** Assignment **
Your result should be every line of the records below that contains the word "fract".

[Document images with source code]
━━━
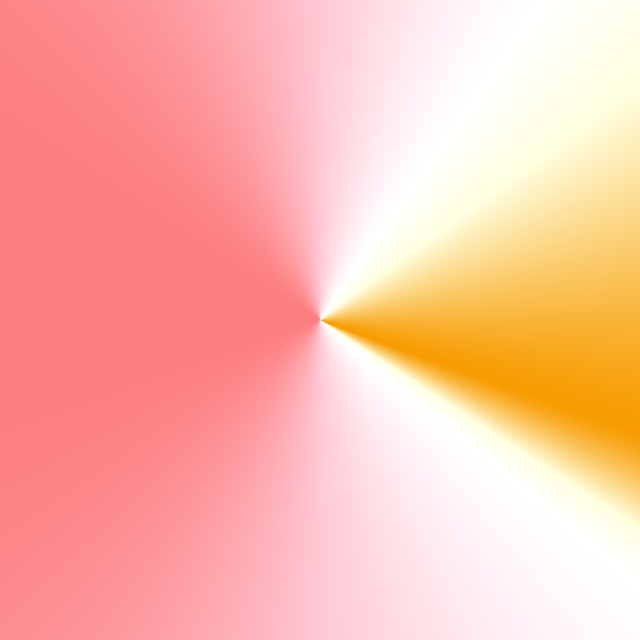
A Shadertoy shader for this background:

```glsl
// A conic gradient around the canvas centre: an orange ray fades through
// cream, white and pink into coral, slowly on its upper side and fast below.
// Each side maps the polar angle to eased steps between the five colours.

// One eased step of the gradient: 0 before the start angle, 1 after the end.
float span(float start, float end, float angle) {
    return clamp((angle - start) / (end - start), 0.0, 1.0);
}

// stops: angles, in degrees away from the ray, of cream, white, pink, coral.
vec3 sweep(float angle, vec4 stops) {
    vec3 orange = vec3(0.97, 0.608, 0.0);
    vec3 cream = vec3(1.0, 1.0, 0.88);
    vec3 pink = vec3(1.0, 0.785, 0.835);
    vec3 coral = vec3(0.99, 0.498, 0.502);

    vec3 color = mix(orange, cream, pow(span(0.0, stops.x, angle), 1.3));
    color = mix(color, vec3(1.0), span(stops.x, stops.y, angle));
    color = mix(color, pink, pow(span(stops.y, stops.z, angle), 1.3));
    float fade = 1.0 - pow(1.0 - span(stops.z, stops.w, angle), 1.8);
    return mix(color, coral, fade);
}

vec3 conicGradient(vec2 p) {
    // Angle from the orange ray, positive counterclockwise.
    float angle = degrees(atan(p.y, p.x)) + 19.5;
    return angle > 0.0
        ? sweep(angle, vec4(56.0, 75.0, 109.5, 169.5))
        : sweep(-angle, vec4(13.7, 20.0, 70.5, 145.5));
}

void mainImage(out vec4 fragColor, in vec2 fragCoord) {
    // Four samples per pixel soften the pinch at the centre.
    vec3 color = vec3(0.0);
    for (int i = 0; i < 4; i++) {
        vec2 offset = vec2(i % 2, i / 2) * 0.5 - 0.25;
        vec2 p = (fragCoord + offset - 0.5 * iResolution.xy) / iResolution.y;
        color += 0.25 * conicGradient(p);
    }
    fragColor = vec4(color, 1.0);
}
```
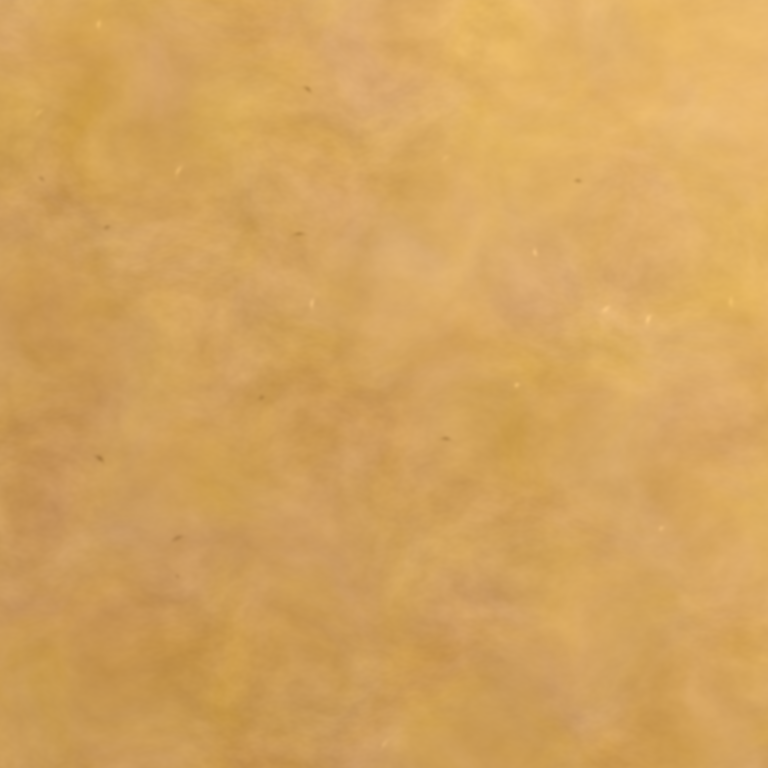
Reproduce this texture procedurally as a three.js fragment shader.

```glsl
// Softly mottled ochre plaster, lit from the upper right.
// Warped gradient noise drives tone and hue separately, finer octaves give
// trowelled relief, and a sparse grid adds tiny dark nicks and pale bumps.

#define SHADE vec3(0.778, 0.588, 0.330)
#define LIGHT vec3(0.930, 0.742, 0.440)
#define LIGHT_FALLOFF 1.75
#define BLOTCH_SCALE 5.0
#define TONE_AMOUNT 0.070
#define HUE_AMOUNT 0.115
#define RELIEF_SCALE 17.0
#define RELIEF_AMOUNT 0.052
#define FLECK_CELLS 11.0
#define FLECK_SHARE 0.17

varying vec2 vUv;

vec2 hash2(vec2 p) {
  vec3 q = fract(p.xyx * vec3(0.1031, 0.1030, 0.0973));
  q += dot(q, q.yzx + 33.33);
  return fract((q.xx + q.yz) * q.zy);
}

float gradientAt(vec2 cell, vec2 offset) {
  float angle = 6.2832 * hash2(cell).x;
  return dot(vec2(cos(angle), sin(angle)), offset);
}

float gradientNoise(vec2 p) {
  vec2 i = floor(p), f = fract(p);
  vec2 u = f * f * f * (f * (f * 6.0 - 15.0) + 10.0);
  vec2 e = vec2(1.0, 0.0);
  float low = mix(gradientAt(i, f), gradientAt(i + e.xy, f - e.xy), u.x);
  float high = mix(gradientAt(i + e.yx, f - e.yx), gradientAt(i + e.xx, f - e.xx), u.x);
  return mix(low, high, u.y);
}

// Octaves turn as they shrink, so the lattice does not show
float fbm(vec2 p, float gain) {
  float sum = 0.0, weight = 0.6;
  for (int octave = 0; octave < 4; octave++) {
    sum += weight * gradientNoise(p);
    p = mat2(1.6, 1.2, -1.2, 1.6) * p + 17.3;
    weight *= gain;
  }
  return sum;
}

// Signed fleck mask: negative for dark nicks, positive for pale bumps
float flecks(vec2 uv) {
  vec2 p = uv * FLECK_CELLS;
  vec2 cell = floor(p);
  vec2 pick = hash2(cell + 71.0);
  vec2 shape = hash2(cell + 139.0);
  vec2 d = fract(p) - mix(vec2(0.25), vec2(0.75), hash2(cell + 211.0));
  float pale = step(0.65, pick.y);
  float angle = mix(-0.8, 0.5, shape.x) + pale * 1.3;
  float c = cos(angle), s = sin(angle);
  d = vec2(c * d.x + s * d.y, c * d.y - s * d.x);
  d.y += 1.5 * d.x * d.x;
  d /= vec2(mix(0.04, 0.085, shape.y), 0.036);
  float strength = mix(0.25, 1.0, fract(shape.x * 7.0));
  return exp(-dot(d, d)) * strength * mix(-1.0, 0.65, pale) * step(pick.x, FLECK_SHARE);
}

void main() {
  vec2 uv = vUv;

  // Broad light falling off from the upper right corner
  float light = pow(clamp(0.5 * (uv.x + uv.y), 0.0, 1.0), LIGHT_FALLOFF);
  vec3 color = mix(SHADE, LIGHT, light);

  // Cloudy tone, and drifts between golden and pinkish pigment
  vec2 warp = vec2(gradientNoise(uv * 7.0 + 3.7), gradientNoise(uv * 7.0 + 41.2));
  vec2 p = uv * BLOTCH_SCALE + 0.35 * warp;
  float tone = fbm(p + 8.4, 0.58);
  float hue = fbm(p * 1.1 + 27.9, 0.62);
  color += TONE_AMOUNT * tone * vec3(0.9, 1.0, 0.8);
  color += HUE_AMOUNT * hue * vec3(0.04, 0.06, 1.0);
  color.g += 0.018 * gradientNoise(p * 1.6 + 63.0);

  // Trowelled relief, slightly wider than tall, stronger to the left
  float patches = smoothstep(-0.35, 0.35, gradientNoise(uv * 4.0 + 90.0) + 0.3 * (0.5 - uv.x));
  vec2 r = (uv + 0.02 * warp) * vec2(0.85, 1.15) * RELIEF_SCALE;
  float relief = fbm(r + 12.0, 0.66) * 1.5;
  color += RELIEF_AMOUNT * relief * mix(0.5, 1.0, patches) * vec3(1.0, 1.0, 0.9);

  // Scattered flecks
  color += 0.13 * flecks(uv) * vec3(1.0, 0.95, 0.8);

  gl_FragColor = vec4(clamp(color, 0.0, 1.0), 1.0);
}
```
━━━
** Expected answer **
  vec3 q = fract(p.xyx * vec3(0.1031, 0.1030, 0.0973));
  return fract((q.xx + q.yz) * q.zy);
  vec2 i = floor(p), f = fract(p);
  vec2 d = fract(p) - mix(vec2(0.25), vec2(0.75), hash2(cell + 211.0));
  float strength = mix(0.25, 1.0, fract(shape.x * 7.0));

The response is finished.